U.S. SENATE — Today, U.S. Senator Martha McSally (R-AZ) highlighted the importance of the Land and Water Conservation Fund (LWCF).
During a U.S. Senate Committee on Energy and Natural Resources hearing to review the LWCF, McSally asked the President and CEO of the National Wildlife Federation, Collin O’Mara, to detail how Arizona residents benefit from opening Bureau of Land Management (BLM) lands near Safford to the public.
“The Land and Water Conservation Fund is really important to Arizona and as an outdoorswoman myself, I very much appreciate the value of the fund and how it’s impacted Arizona,” McSally said. “Mr. O’Mara, in your written testimony, you mentioned a recent conservation success story in Arizona preserving ET Ranch near Safford, Arizona. How were local stakeholders involved in this process and how will it benefit residents and visitors to the area?”
President and CEO of the National Wildlife Federation Collin O’Mara responded: “It’s a wonderful project, and it’s a project that brought together partners from a range of different conservation groups around the state working with yourself, working with the state government as well as the federal agencies, and the idea was to improve public access to a 600-acre BLM wilderness area that was not accessible for the most part around Safford, and then the nearby 27,000-acre Santa Teresa Wilderness Area as well. So by protecting these 600 acres very strategically, and the ET Ranch, we were able to connect these areas providing access for the first time ever. And for the residents of that area who have had these areas viewable but not accessible— kind of look but not touch— it’s transformative.”
Download McSally’s questioning HERE.
The Land and Water Conservation Fund is built upon a simple premise: if public resources are extracted from the ground, the sum of the value created should be reinvested in conservation. The program was designed to cost American taxpayer nothing, because it is funded by royalties from off-shore oil and gas development. It supports Arizona’s $21 billion industry that supports more than 200,000 jobs and generates nearly $1.5 billion in state and local tax revenue.

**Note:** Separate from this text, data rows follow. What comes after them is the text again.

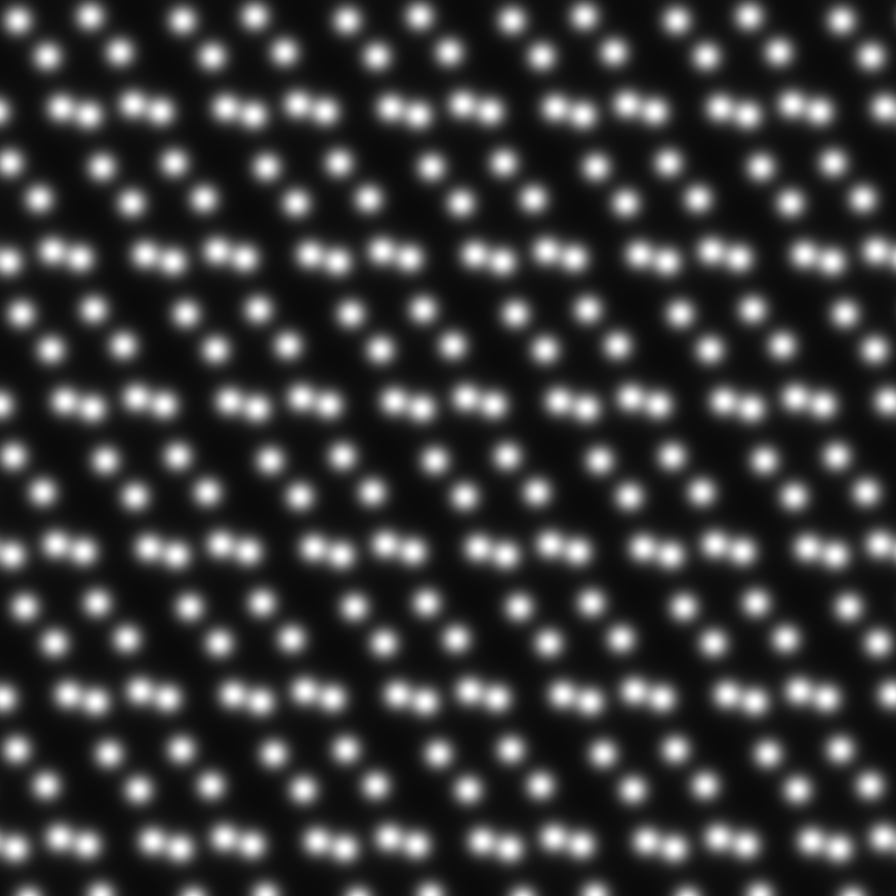
This pattern is drawn by a Shadertoy shader. Its source:

```glsl
#define LATTICE_A   vec2(0.18385, 0.0)
#define LATTICE_B   vec2(-0.0939, 0.1637)
#define ORIGIN      vec2(0.4486, 0.6320)
#define WIDE_OUTER  vec2(-0.0569, 0.0177)
#define WIDE_INNER  vec2(0.0238, 0.0224)
#define CLOSE_OUTER vec2(-0.0556, 0.0021)
#define CLOSE_INNER vec2(-0.0246, -0.0060)
#define CORE_SIZE   0.01055
#define CORE_LEVEL  0.90
#define HALO_SIZE   0.0234
#define HALO_LEVEL  0.05
#define BACKGROUND  0.02

// Bright Gaussian core with a faint, wider halo
float spot(vec2 p) {
    float d2 = dot(p, p);
    return CORE_LEVEL * exp(-0.5 * d2 / (CORE_SIZE * CORE_SIZE))
         + HALO_LEVEL * exp(-0.5 * d2 / (HALO_SIZE * HALO_SIZE));
}

// Two spots related by a half turn about the local centre
float mirroredSpots(vec2 p, vec2 offset) {
    return spot(p - offset) + spot(p + offset);
}

// Eight spots around the two half-turn centres of one cell
float cellMotif(vec2 p) {
    vec2 q = p + 0.5 * LATTICE_B;
    return mirroredSpots(p, WIDE_OUTER) + mirroredSpots(p, WIDE_INNER)
         + mirroredSpots(q, CLOSE_OUTER) + mirroredSpots(q, CLOSE_INNER);
}

void mainImage(out vec4 fragColor, in vec2 fragCoord) {
    vec2 p = fragCoord / iResolution.y - ORIGIN;

    // Position relative to the nearest cell of the oblique lattice
    mat2 lattice = mat2(LATTICE_A, LATTICE_B);
    p -= lattice * floor(inverse(lattice) * p + 0.5);

    // Sum the light of this cell and its neighbours
    float light = BACKGROUND;
    for (int j = -1; j <= 1; j++) {
        for (int i = -1; i <= 1; i++) {
            light += cellMotif(p - lattice * vec2(i, j));
        }
    }

    fragColor = vec4(vec3(min(light, 1.0)), 1.0);
}
```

On March 12, the John D. Dingell, Jr. Conservation, Management, and Recreation Act, that permanently reauthorized LWCF, was signed into law with significant Arizona wins championed by McSally. Among those were the John McCain 21st Century Conservation Service Corps Act introduced by McSally to help tackle the backlog of park maintenance projects, and several bills to restore control of local land.